Just by way of commentary, can you imagine killing a bull. I went cow tipping one time and I accidentally jumped in a pen with a bull - it was as scared as I have ever been in my whole life. Crazy.
I'm so glad that Jesus finished his work on the cross and that we no longer have to kill bulls in order to have a relationship with God. This Easter may we take advantage of the unbelievable truth of the finished work of Jesus Christ.
That's right, that Catholic Church named 7 new sins on March 11th. Here is the list of the "new" offenders. Let me know what you think...
Polluting the environment
Being obscenely rich
To call some of these sins 'new' is hilarious. For example, social injustice is one of the main themes of the old testament. We could go on and on, but I'll leave it at that for now. I'd love to hear your thoughts on this.
Now is a great time of year to be a sports fan. There are a ton a basketball tournaments taking place... and march madness is right around the corner. I can't wait. It's always a great time. The glory of the tournament is that there are always upsets and you never know who is going to win. My pick this year... UCLA. I think they are going to surprise!
Last night I watch the movie "Into the Wild." I though it was a great movie overall (there were a few unnecessary scenes - if you know what I mean). The movie is based off of a Jon Krakauer book by the same title. The book was better, but the movie was very good as well.
The story is about a man who graduates from college and embarks on a journey to find true life. He is disenfranchised by the typical American existence and sets out to find his own way. The movie does a great job portraying the longing that exists in every human soul - the desire to be fulfilled in life, to feel like your life has significance, etc.
I won't spoil the movie for you, but I thought the last line of the movie summarized the point brilliantly. Christopher McCandless wrote, "Happiness isn't real unless it is shared."

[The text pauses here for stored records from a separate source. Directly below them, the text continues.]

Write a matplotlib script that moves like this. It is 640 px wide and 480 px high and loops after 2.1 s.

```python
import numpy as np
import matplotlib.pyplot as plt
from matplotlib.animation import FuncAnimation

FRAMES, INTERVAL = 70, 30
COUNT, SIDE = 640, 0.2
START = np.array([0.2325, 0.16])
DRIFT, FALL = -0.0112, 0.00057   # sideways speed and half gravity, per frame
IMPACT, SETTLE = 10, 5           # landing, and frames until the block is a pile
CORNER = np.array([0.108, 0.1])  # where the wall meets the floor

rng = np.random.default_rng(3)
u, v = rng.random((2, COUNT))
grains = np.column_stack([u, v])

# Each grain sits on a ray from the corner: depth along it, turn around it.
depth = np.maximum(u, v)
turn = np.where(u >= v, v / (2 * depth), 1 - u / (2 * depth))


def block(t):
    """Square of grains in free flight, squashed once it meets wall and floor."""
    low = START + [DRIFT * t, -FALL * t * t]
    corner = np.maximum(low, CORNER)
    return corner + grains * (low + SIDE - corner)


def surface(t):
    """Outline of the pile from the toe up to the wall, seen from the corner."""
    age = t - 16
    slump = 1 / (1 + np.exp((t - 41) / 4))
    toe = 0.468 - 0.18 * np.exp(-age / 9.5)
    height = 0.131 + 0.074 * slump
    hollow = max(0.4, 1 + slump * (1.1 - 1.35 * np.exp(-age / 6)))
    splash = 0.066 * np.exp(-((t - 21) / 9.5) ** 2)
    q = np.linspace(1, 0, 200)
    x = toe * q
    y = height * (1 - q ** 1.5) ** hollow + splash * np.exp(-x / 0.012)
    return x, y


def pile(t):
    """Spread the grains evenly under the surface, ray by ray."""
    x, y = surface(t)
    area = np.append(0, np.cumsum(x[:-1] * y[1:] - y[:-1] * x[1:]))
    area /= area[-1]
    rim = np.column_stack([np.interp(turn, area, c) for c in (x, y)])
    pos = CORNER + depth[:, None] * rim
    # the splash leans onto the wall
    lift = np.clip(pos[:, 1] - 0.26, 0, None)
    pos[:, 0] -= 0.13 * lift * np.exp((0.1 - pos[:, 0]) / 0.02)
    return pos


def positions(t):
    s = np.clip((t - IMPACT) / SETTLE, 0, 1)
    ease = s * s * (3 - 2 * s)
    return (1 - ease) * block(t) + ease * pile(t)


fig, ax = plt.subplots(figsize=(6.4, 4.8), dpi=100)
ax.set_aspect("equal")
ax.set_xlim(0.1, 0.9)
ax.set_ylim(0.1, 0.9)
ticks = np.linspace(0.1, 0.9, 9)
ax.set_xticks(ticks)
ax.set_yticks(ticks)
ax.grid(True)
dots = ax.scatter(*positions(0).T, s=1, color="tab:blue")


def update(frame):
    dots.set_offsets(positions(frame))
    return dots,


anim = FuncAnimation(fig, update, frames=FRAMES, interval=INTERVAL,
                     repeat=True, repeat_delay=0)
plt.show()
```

This weekend we are going to be starting a new series looking (over the next 3 weeks) at the words that Jesus said on the cross. Through all 4 gospels, we only have 7 statements that he made. We have to assume that these utterances were important.
The first statement we are looking at is, "My God, my God, why have you forsaken me." As I thought about this amazing cry of Jesus, there were a few things that came to my mind. First, the trinity was separated for the first time... ever. I had a theology prof that used to say that we in the west see the trinity as a problem to solve - when in reality it should be a mystery to enjoy. We serve a relational God. Embedded within this cry is the pain of relational agony. The father and son separated. The second thing that I thought about was the way that Jesus actually became sin for us (2 Cor 5:21). What an amazing truth, and yet I really can't wrap my arms around the concept.

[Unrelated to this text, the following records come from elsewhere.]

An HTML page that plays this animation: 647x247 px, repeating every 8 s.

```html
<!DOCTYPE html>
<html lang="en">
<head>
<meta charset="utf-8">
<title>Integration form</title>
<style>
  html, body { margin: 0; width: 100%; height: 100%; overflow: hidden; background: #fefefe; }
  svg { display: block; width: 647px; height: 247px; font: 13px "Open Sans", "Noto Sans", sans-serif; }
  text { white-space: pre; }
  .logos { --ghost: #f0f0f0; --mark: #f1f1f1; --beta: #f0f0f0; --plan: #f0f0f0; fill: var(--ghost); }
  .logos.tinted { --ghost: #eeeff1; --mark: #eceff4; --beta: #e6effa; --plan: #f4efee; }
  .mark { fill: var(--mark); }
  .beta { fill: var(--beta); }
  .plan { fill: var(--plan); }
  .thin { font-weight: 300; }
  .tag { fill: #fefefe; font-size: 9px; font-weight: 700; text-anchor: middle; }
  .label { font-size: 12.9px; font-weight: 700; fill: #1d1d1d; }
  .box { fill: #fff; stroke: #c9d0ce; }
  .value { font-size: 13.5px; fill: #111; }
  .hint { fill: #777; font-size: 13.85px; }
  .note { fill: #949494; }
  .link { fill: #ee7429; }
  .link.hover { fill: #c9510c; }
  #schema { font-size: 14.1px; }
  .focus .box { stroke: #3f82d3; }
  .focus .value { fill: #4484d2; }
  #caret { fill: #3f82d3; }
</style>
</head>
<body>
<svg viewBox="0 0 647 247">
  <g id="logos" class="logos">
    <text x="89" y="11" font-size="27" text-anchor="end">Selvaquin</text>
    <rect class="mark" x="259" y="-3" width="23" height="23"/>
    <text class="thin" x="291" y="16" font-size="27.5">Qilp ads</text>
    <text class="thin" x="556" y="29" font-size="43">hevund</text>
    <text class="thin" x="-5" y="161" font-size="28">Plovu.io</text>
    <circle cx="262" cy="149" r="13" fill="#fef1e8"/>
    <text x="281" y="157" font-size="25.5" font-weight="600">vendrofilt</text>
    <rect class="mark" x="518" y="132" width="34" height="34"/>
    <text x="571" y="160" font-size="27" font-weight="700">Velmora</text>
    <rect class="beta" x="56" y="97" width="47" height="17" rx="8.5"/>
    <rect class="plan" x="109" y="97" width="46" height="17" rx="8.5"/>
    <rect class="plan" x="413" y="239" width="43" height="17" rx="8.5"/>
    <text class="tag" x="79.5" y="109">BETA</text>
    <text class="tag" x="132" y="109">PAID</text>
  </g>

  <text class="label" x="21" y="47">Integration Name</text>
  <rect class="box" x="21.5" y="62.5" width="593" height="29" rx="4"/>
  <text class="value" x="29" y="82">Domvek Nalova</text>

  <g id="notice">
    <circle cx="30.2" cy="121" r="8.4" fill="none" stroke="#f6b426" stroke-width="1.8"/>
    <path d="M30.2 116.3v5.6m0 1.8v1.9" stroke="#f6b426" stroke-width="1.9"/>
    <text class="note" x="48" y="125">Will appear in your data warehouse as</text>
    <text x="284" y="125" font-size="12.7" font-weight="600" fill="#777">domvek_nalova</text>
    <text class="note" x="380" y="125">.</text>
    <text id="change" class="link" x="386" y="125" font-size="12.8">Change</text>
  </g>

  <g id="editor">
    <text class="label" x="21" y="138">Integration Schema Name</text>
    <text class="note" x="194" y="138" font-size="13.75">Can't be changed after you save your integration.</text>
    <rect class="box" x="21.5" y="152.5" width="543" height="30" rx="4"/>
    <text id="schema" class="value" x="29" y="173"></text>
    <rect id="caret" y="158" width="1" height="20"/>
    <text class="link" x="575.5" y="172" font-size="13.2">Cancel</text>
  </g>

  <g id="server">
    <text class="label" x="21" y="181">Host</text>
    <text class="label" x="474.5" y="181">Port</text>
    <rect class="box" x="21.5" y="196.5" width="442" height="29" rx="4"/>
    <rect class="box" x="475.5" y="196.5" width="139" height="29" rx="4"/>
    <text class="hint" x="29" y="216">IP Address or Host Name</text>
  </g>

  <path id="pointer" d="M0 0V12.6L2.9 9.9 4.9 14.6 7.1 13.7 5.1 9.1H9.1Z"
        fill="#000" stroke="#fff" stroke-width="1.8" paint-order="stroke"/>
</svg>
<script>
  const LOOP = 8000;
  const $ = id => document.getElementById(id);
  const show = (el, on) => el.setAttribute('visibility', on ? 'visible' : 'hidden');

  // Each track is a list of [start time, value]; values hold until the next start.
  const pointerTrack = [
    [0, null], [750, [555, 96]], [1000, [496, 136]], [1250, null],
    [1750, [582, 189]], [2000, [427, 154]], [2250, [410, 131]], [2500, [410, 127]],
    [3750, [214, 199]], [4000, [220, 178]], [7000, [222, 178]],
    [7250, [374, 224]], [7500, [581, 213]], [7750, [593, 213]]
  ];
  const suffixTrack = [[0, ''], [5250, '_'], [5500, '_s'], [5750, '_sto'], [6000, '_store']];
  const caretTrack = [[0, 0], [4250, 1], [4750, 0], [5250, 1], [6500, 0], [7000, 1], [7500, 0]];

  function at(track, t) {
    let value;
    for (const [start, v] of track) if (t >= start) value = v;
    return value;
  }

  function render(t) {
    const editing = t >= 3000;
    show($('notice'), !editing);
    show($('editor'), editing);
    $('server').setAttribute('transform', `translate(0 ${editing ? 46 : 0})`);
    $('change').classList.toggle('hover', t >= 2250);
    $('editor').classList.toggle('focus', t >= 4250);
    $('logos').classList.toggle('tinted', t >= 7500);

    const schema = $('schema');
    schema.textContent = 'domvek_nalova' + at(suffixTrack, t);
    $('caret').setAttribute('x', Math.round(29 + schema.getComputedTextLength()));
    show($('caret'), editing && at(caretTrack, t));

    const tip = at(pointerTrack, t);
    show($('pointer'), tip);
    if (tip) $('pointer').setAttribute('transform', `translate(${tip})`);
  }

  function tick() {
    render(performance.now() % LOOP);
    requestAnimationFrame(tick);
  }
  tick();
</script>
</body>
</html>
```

I think that one of the things I resonate with most about these cries of Jesus is that we have a God who can relate. We have a God who can relate to loneliness, pain, a broken heart, etc. Our God can relate to where we are at. What a wonderful truth.
My hope this year is that we don't journey so quickly to the open tomb that we fail to see the crucified savior. I think that especially evangelicals (maybe protestants in general) are so quick to pass by the crucifixion. This year, let's really think about the sacrifice that God made in order to make a way for us to be with him. Jesus took the separation that we truly deserved.